On the right, the Duchess of Cambridge Kate Middleton wore the same pair of earrings as she arrived at a gala at the Victoria and Albert Museum in London on October 27, 2015.
Queen Mary’s Diamond Bar Choker/Bracelet
This sparkling art-deco styled diamond choker was first owned by Queen Mary. After her death in 1953, the piece was not seen in public until the Queen Mother wore if for her 75th birthday portrait. It’s now owned by Queen Elizabeth.
In recent years, Kate Middleton has been spotted more than once wearing it as a bracelet. This photo from June 22 shows Prince William and Kate at a gala dinner benefitting East Anglia’s Children’s Hospices.
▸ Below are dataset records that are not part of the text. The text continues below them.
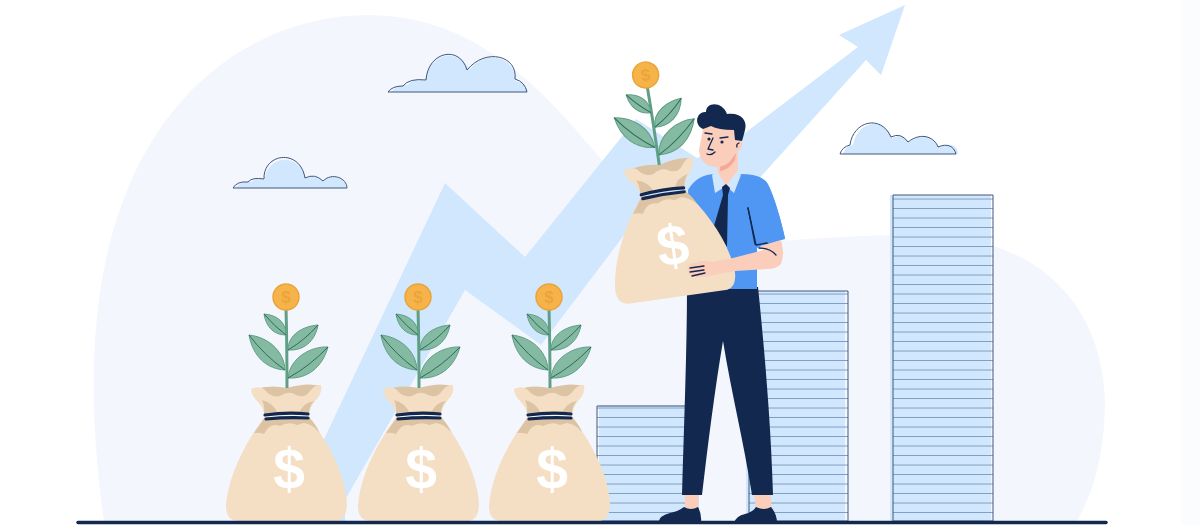
<!DOCTYPE html>
<html lang="en">
<head>
<meta charset="utf-8">
<title>Growing investment illustration</title>
<style>
:root {
  --paper: #ffffff;
  --mist: #f4f6fe;
  --sky: #d0e7fd;
  --navy: #13284f;
  --ink: #41587c;
  --shirt: #5096f3;
  --skin: #fbcdbb;
  --skin-shade: #f5a898;
  --sack: #f4dfc5;
  --sack-shade: #dcc3a3;
  --leaf: #84b9a2;
  --stem: #5f9f86;
  --vein: #2f6b5b;
  --coin: #f5b34a;
  --coin-edge: #eba43a;
}
html, body { margin: 0; background: var(--paper); overflow: hidden; }
svg { display: block; width: 1200px; height: 525px; }
.backdrop { fill: var(--mist); }
.sky { fill: var(--sky); }
.outline { fill: none; stroke: var(--ink); stroke-width: 1; stroke-linejoin: round; }
.sheet-line { stroke: #7f9dbf; stroke-width: 1; }
.navy { fill: var(--navy); }
.shirt { fill: var(--shirt); }
.skin { fill: var(--skin); }
.sack { fill: var(--sack); }
.sack-shade { fill: var(--sack-shade); }
.leaf { fill: var(--leaf); stroke: var(--stem); stroke-width: 1; }
.vein { fill: none; stroke: var(--vein); stroke-width: 1; }
.stem { fill: none; stroke: var(--stem); stroke-width: 3; }
.band { fill: none; stroke: var(--navy); stroke-width: 3.2; stroke-linecap: round; }
.detail { fill: none; stroke: var(--navy); stroke-width: 1.3; stroke-linecap: round; stroke-linejoin: round; }
.dollar { font: bold 57px "Liberation Sans", Roboto, sans-serif; fill: var(--paper); text-anchor: middle; }
.coin-mark { font: bold 17px "Liberation Sans", Roboto, sans-serif; fill: var(--coin-edge); text-anchor: middle; }
</style>
</head>
<body>
<svg viewBox="0 0 1200 525" role="img" aria-label="A man carries a money bag with a coin plant beside growing stacks and a rising arrow">
  <defs>
    <pattern id="sheets" width="100" height="9.5" patternUnits="userSpaceOnUse">
      <line class="sheet-line" x1="0" y1="9" x2="100" y2="9"/>
    </pattern>

    <g id="coin-plant">
      <path class="stem" d="M-1-78Q0-40 0 2"/>
      <path class="leaf" d="M-38-51C-20-49-3-36-2-16C-20-17-34-29-38-51Z"/>
      <path class="vein" d="M-38-51Q-23-31-2-16"/>
      <path class="leaf" d="M41-39C25-40 3-29 1-8C20-7 35-18 41-39Z"/>
      <path class="vein" d="M41-39Q23-20 1-8"/>
      <path class="leaf" d="M-23-72C-10-71-1-64-1-51C-13-51-21-59-23-72Z"/>
      <path class="vein" d="M-23-72Q-13-60-1-51"/>
      <path class="leaf" d="M31-61C17-60 1-52 1-36C16-35 28-44 31-61Z"/>
      <path class="vein" d="M31-61Q18-46 1-36"/>
      <circle cx="-1" cy="-89" r="13" fill="var(--coin)" stroke="var(--coin-edge)" stroke-width="1.5"/>
      <text class="coin-mark" x="-1" y="-83">$</text>
    </g>

    <g id="money-bag">
      <path class="sack-shade" d="M-34 4Q-18-2 0 2Q20-4 34 0L20 14H-18Z"/>
      <use href="#coin-plant"/>
      <path class="sack" d="M-36 3Q-27-1-22 4Q-16 12-7 10Q2 4 9 9Q18 13 23 5Q28-2 34-1Q36 7 28 15Q23 21 22 29H-23Q-23 22-30 15Q-36 9-36 3Z"/>
      <path class="sack-shade" d="M-25 14Q-13 17-9 28H-23Q-22 20-25 14ZM27 15Q15 17 12 28H22Q22 20 27 15Z"/>
      <path class="sack" d="M-22 31H22C40 55 58 86 60 118Q60 133 50 135H-50Q-61 134-61 120C-59 88-39 52-22 31Z"/>
      <path class="sack-shade" d="M-22 31H22Q30 40 32 46Q25 38 17 37L10 39Q2 35-7 40Q-17 36-23 48Q-28 46-33 47Z"/>
      <path class="band" d="M-22 29Q0 26 21 28M-21 33Q0 31 21 32"/>
      <text class="dollar" x="2" y="103">$</text>
    </g>
  </defs>

  <rect x="1182" width="18" height="525" fill="#fbfcfe"/>

  <g id="backdrop" class="backdrop">
    <path d="M104 521C86 395 90 278 128 188C176 72 273 14 371 15C472 17 535 80 600 158C644 211 699 244 760 242C832 238 900 230 968 240C1052 254 1103 317 1105 401C1105 447 1096 488 1077 521Z"/>
  </g>

  <path id="growth-arrow" class="sky" d="M318 452L445 183L525 257L636 119L697 158L745 133L858 47L839 35L905 5L881 75L866 60L765 172L700 245L640 214L541 345L465 290L345 500V521H318Z"/>

  <g id="clouds">
    <path class="sky" d="M391 92Q398 84 408 85Q413 78 425 81C430 50 461 49 469 70C488 47 517 59 515 81Q525 83 528 92Z"/>
    <path class="outline" d="M388 92Q392 86 403 86Q409 78 426 80C428 51 460 45 467 70C486 47 518 56 515 79Q525 82 527 92Z"/>
    <path class="sky" d="M236 188Q242 180 252 182Q256 177 265 180C266 155 300 152 306 179Q314 174 323 181C330 173 346 176 347 188Z"/>
    <path class="outline" d="M233 188Q237 181 248 182Q252 177 264 179C263 153 300 148 305 178Q315 173 323 181C332 172 347 178 347 188Z"/>
    <path class="sky" d="M843 154Q845 146 853 145C857 121 884 116 892 138Q902 133 909 142C922 132 935 137 939 147C949 143 958 144 958 154Z"/>
    <path class="outline" d="M840 154Q842 147 850 145C853 121 881 114 891 137Q901 132 908 142C922 131 935 138 938 147C947 143 954 146 956 154Z"/>
  </g>

  <g id="paper-stacks">
    <rect class="sky" x="599" y="405" width="100" height="116"/>
    <rect x="597" y="406" width="100" height="115" fill="url(#sheets)"/>
    <rect class="outline" x="597" y="406" width="100" height="115"/>
    <rect class="sky" x="746" y="291" width="99" height="230"/>
    <rect x="749" y="291" width="99" height="230" fill="url(#sheets)"/>
    <rect class="outline" x="749" y="291" width="99" height="230"/>
    <rect class="sky" x="890" y="195" width="101" height="326"/>
    <rect x="893" y="195" width="100" height="326" fill="url(#sheets)"/>
    <rect class="outline" x="893" y="195" width="100" height="326"/>
  </g>

  <g id="planted-bags">
    <use href="#money-bag" x="287" y="386"/>
    <use href="#money-bag" x="419" y="386"/>
    <use href="#money-bag" x="550" y="386"/>
  </g>

  <line id="ground" x1="78" y1="522.5" x2="1106" y2="522.5" stroke="var(--navy)" stroke-width="3.5" stroke-linecap="round"/>

  <g id="man">
    <g id="legs">
      <path class="skin" d="M685 492H699L698 511H685ZM754 492H770L772 511H756Z"/>
      <path class="navy" d="M658 523Q660 515 670 513Q679 511 684 507Q691 511 698 507Q702 514 701 523ZM734 523Q736 516 745 514Q753 512 756 507Q764 511 771 507Q777 514 777 523Z"/>
      <path class="navy" d="M687 287H758C764 345 771 423 773 495H752C744 443 731 391 723 341C715 388 708 443 702 495H682C684 424 687 350 687 287Z"/>
    </g>
    <path class="shirt" d="M716 174Q697 174 688 190L690 240L714 289H757L757 248L785 239C780 216 774 196 768 184Q763 174 739 174Z"/>
    <path class="detail" d="M748 208L755 244L768 243"/>
    <g id="collar">
      <path class="skin" d="M719 158L738 148V176L727 188L717 174Z"/>
      <path fill="var(--skin-shade)" d="M720 166Q730 164 736 153L735 160Q729 170 720 171Z"/>
      <path class="sky" d="M717 171L726 186L715 193L712 175ZM738 170L726 186L734 193L741 175Z"/>
      <path class="navy" d="M722 187L726 184L730 188L728 195L727 247L714 226L723 195Z"/>
    </g>
    <g id="head">
      <path class="skin" d="M704 124L736 119L738 139Q743 139 742 146Q740 152 735 150Q732 166 717 167Q700 166 699 150Z"/>
      <path class="navy" d="M703 129C693 124 697 111 706 112C706 102 722 101 727 114C740 112 748 120 745 130Q743 138 742 141L735 140L734 130Q718 130 711 126Z"/>
      <path class="detail" d="M705 133L712 134M720 138L728 137" stroke-width="2.5"/>
      <circle class="navy" cx="709" cy="139" r="1.6"/>
      <circle class="navy" cx="722" cy="142" r="1.6"/>
      <path class="detail" d="M713 138L708 149L713 150M707 154Q711 156 715 152M739 143Q736 144 737 147"/>
    </g>
    <use href="#money-bag" transform="translate(659 163) rotate(-8)"/>
    <g id="carrying-arm">
      <path class="skin" d="M760 246L781 240Q785 254 781 264Q777 269 766 269L735 271L713 275Q703 279 692 276Q687 275 690 272Q685 270 689 267Q687 263 696 263Q703 259 712 262L733 258L764 250Z"/>
      <path class="detail" d="M690 268L704 266M690 272L704 270M692 276L705 273M759 248Q770 248 776 255"/>
      <path class="shirt" d="M754 200L772 194Q780 215 785 238L756 247Z"/>
      <path class="detail" d="M748 208L756 245L767 243"/>
    </g>
  </g>
</svg>
</body>
</html>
Queen Victoria Received This Brooch As A Wedding Gift
This gorgeous sapphire brooch is said to be one of the Queen’s most treasured pieces of jewelry. It was a gift presented to her great-great-grandmother Queen Victoria by her fiance Prince Albert the day before they were wed.
Victoria admired the brooch so much that she wore it many times after her wedding day. Queen Elizabeth also wears it frequently. This photo shows her at a reception for secretaries held at The Queen’s Gallery in 2017.
Meghan Markle’s Engagement Ring Holds Special Meaning For Prince Harry
Talk about romantic! Prince Harry designed the engagement ring he proposed to Meghan Markle with. The completely unique piece was custom-made by the famed jeweler British Cleave & Co. for Harry.
It features a three-carat cushion-cut diamond from Botswana, which is a country dear to the couple. Set in a yellow gold band, the diamond side stones were given to Harry by his mother, the late Princess Diana. How very touching.
Generations Have Worn This Necklace
Princess Alexandra of Denmark received this necklace as a gift on the eve of her wedding in 1863. The jewelry is now known as Queen Alexandra’s Wedding Necklace, and it was eventually passed down to the Queen Mother.
Upon her passing in 2002, the necklace became the property of Queen Elizabeth. As we’ve seen time and time again, the queen is generous in lending out her jewels. Here’s Kate Middleton wearing it to an official event in 2018.
The Sovereign’s Orb Contains 600 Gems And Pearls
The solid gold piece on the left is called the Sovereign’s Orb, which is part of the royal family’s coronation regalia. It was initially made for the 1661 coronation of Charles II and has been used at all coronations since.
The impressive orb contains more than 600 gems and pearls, including diamonds, rubies, sapphires, emeralds, and amethyst. When William and Mary came to the throne as King and Queen in 1689, an orb was made for her as well (seen on the right). Both orbs were placed on Queen Victoria’s coffin during her funeral.